I was just listening to Tapestry on CBC on my way home. It's an episode about introverts and the religious tradition, and now. If you want to, you can listent to it here. It's about 25 minutes in when they get to what I'm talking about.
What they talked about was the fairly modern evangelical tradition and its emphasis on the salesmanship of spreading the gospel. It's tough for introverts, they say, who are evangelicals, because it's hard to go out and sell Christ to someone, and to close the deal, and to share your testimony. And there's a great emphasis on all of that, and introverts most likely aren't as successful as extroverts.
And Mary pointed out that it's odd, because really, all the great religious figures, and not just christian ones, were often solitary. And there's a great religious tradition of religious figures being quiet and alone. Jesus went into the desert. Buddha went into the woods. Moses went into the desert. Joe Smith went into a cave. L. Ron Hubbard went into his office.

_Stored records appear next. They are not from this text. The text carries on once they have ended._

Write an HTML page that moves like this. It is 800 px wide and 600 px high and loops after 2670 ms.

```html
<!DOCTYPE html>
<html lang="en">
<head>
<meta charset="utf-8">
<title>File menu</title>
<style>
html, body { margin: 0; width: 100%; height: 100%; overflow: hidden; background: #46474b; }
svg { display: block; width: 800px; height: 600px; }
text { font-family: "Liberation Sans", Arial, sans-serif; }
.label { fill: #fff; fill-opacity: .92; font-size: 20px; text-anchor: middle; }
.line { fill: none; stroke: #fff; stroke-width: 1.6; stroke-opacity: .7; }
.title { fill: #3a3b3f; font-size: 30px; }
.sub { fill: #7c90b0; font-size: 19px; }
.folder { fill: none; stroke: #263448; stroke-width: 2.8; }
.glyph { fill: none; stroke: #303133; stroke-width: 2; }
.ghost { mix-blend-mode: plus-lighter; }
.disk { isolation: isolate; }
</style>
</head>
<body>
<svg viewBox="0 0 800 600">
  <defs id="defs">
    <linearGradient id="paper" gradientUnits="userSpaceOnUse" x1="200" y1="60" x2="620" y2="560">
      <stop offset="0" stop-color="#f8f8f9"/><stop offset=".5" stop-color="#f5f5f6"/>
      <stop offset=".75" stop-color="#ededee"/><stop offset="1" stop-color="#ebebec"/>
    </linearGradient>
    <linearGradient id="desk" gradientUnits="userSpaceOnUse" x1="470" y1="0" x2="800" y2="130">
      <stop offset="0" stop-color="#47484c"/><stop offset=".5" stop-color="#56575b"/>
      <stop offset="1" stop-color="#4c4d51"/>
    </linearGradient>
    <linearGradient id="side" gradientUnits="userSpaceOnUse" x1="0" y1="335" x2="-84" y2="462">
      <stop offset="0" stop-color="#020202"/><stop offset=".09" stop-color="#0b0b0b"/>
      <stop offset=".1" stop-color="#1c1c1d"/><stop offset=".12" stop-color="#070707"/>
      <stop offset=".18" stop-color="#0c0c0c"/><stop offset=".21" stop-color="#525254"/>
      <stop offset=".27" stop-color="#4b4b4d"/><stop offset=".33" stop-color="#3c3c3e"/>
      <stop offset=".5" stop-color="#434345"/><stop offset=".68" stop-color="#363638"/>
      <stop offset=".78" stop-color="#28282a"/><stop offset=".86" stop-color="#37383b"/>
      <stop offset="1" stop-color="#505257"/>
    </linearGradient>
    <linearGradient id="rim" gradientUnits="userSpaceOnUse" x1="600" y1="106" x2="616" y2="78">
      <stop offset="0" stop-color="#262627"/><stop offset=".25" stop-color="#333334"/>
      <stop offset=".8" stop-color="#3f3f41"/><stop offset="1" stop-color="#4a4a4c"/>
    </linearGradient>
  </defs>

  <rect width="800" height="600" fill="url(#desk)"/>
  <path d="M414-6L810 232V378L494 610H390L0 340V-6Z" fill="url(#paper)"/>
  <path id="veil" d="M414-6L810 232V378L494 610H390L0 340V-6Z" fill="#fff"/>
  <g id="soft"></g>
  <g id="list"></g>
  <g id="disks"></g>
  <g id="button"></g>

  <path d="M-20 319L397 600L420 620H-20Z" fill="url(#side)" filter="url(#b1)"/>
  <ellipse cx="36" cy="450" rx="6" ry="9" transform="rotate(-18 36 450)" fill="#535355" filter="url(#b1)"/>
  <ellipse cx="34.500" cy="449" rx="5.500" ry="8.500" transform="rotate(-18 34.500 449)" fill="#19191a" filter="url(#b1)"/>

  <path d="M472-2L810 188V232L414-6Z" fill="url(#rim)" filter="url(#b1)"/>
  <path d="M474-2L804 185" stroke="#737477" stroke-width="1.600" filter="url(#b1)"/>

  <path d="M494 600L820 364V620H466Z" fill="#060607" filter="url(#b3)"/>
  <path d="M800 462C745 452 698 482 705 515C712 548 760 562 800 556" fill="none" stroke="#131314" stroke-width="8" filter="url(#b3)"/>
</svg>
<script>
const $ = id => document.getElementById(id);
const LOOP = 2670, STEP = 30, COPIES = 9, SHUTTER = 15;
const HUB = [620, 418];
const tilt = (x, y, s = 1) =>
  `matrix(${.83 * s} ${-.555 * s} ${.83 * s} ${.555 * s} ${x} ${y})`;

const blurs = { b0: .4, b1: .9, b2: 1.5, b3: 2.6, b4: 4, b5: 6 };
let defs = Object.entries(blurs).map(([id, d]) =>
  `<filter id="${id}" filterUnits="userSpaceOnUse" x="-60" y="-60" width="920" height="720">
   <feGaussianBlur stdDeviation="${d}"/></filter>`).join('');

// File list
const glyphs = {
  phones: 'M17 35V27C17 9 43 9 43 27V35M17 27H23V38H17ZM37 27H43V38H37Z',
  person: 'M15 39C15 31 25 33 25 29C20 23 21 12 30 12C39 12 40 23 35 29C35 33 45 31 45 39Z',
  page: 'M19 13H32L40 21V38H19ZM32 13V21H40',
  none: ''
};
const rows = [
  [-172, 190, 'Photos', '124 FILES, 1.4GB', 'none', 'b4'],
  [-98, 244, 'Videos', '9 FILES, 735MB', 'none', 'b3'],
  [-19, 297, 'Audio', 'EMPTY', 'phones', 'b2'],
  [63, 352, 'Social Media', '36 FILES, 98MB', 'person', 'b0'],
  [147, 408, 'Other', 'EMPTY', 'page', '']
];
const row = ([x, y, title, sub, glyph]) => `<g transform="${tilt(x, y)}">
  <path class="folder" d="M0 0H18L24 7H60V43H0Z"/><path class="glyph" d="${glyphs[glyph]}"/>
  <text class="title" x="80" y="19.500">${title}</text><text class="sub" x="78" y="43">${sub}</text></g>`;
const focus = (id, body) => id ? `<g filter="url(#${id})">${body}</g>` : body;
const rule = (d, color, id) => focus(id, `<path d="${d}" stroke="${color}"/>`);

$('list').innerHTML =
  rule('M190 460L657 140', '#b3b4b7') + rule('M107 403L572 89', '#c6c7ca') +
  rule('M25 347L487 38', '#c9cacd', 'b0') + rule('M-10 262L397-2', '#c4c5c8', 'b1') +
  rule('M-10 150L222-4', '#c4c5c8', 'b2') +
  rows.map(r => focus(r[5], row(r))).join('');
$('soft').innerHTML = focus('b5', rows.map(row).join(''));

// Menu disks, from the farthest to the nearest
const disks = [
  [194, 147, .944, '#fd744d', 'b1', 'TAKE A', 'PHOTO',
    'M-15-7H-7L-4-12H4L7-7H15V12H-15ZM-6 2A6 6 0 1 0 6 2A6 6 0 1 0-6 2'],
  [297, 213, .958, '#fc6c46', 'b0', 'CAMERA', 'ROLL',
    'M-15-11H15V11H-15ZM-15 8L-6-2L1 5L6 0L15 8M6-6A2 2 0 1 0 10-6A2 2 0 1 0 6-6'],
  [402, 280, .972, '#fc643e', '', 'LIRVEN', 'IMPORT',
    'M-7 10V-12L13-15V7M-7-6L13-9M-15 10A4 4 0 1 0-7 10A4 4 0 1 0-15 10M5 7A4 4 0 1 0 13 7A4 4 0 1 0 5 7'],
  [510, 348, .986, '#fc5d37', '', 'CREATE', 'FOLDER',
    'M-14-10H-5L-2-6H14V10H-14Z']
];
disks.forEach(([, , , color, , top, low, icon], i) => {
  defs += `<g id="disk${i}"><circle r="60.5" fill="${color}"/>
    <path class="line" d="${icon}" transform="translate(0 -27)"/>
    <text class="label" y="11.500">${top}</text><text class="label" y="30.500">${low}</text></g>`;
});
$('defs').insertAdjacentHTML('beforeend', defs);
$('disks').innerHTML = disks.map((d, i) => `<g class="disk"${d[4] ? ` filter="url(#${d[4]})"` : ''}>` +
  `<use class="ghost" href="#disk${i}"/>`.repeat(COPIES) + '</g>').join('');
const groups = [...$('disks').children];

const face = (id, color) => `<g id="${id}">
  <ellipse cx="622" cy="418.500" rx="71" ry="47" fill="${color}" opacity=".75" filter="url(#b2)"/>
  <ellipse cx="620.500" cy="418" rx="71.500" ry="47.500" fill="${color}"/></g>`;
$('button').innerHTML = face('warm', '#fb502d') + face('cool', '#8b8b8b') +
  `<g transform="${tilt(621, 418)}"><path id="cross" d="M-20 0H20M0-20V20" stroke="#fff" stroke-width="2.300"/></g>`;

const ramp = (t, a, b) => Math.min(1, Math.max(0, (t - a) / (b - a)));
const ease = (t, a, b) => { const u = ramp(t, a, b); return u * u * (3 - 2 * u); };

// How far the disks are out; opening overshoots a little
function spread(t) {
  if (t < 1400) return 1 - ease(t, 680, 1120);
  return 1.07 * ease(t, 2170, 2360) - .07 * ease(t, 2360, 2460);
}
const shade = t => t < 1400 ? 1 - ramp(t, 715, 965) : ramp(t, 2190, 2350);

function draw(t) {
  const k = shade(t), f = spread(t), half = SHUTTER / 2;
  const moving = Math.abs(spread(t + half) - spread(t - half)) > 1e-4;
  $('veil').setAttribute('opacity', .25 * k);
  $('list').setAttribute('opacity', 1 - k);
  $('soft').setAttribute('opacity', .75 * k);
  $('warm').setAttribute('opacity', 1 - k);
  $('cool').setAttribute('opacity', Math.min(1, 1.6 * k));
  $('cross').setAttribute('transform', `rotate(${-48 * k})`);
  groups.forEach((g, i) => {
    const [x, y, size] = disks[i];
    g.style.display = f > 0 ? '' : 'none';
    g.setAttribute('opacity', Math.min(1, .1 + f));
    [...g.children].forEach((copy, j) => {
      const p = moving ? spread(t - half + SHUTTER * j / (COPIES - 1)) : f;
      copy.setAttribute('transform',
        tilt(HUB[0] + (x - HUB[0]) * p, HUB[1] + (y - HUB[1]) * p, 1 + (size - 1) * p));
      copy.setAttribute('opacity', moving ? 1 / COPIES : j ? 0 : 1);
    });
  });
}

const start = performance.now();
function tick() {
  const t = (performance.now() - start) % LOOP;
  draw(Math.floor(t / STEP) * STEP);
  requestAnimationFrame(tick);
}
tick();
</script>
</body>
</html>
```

Well, Mary, I just want to say that I don't think it's odd at all. And the explanation is very simple.
Those religious figures used/needed solitude to uncover truth, to find the answers, to speak to god (or whatever), and to provide lessons to bring back to others. Evangelicals think they have the answers. They don't need 'em. They don't need thinkers. They need salesmen. And there's the disconnect.
Maybe it's one of the reasons I find evangelicals so distasteful. There's no contemplation anymore.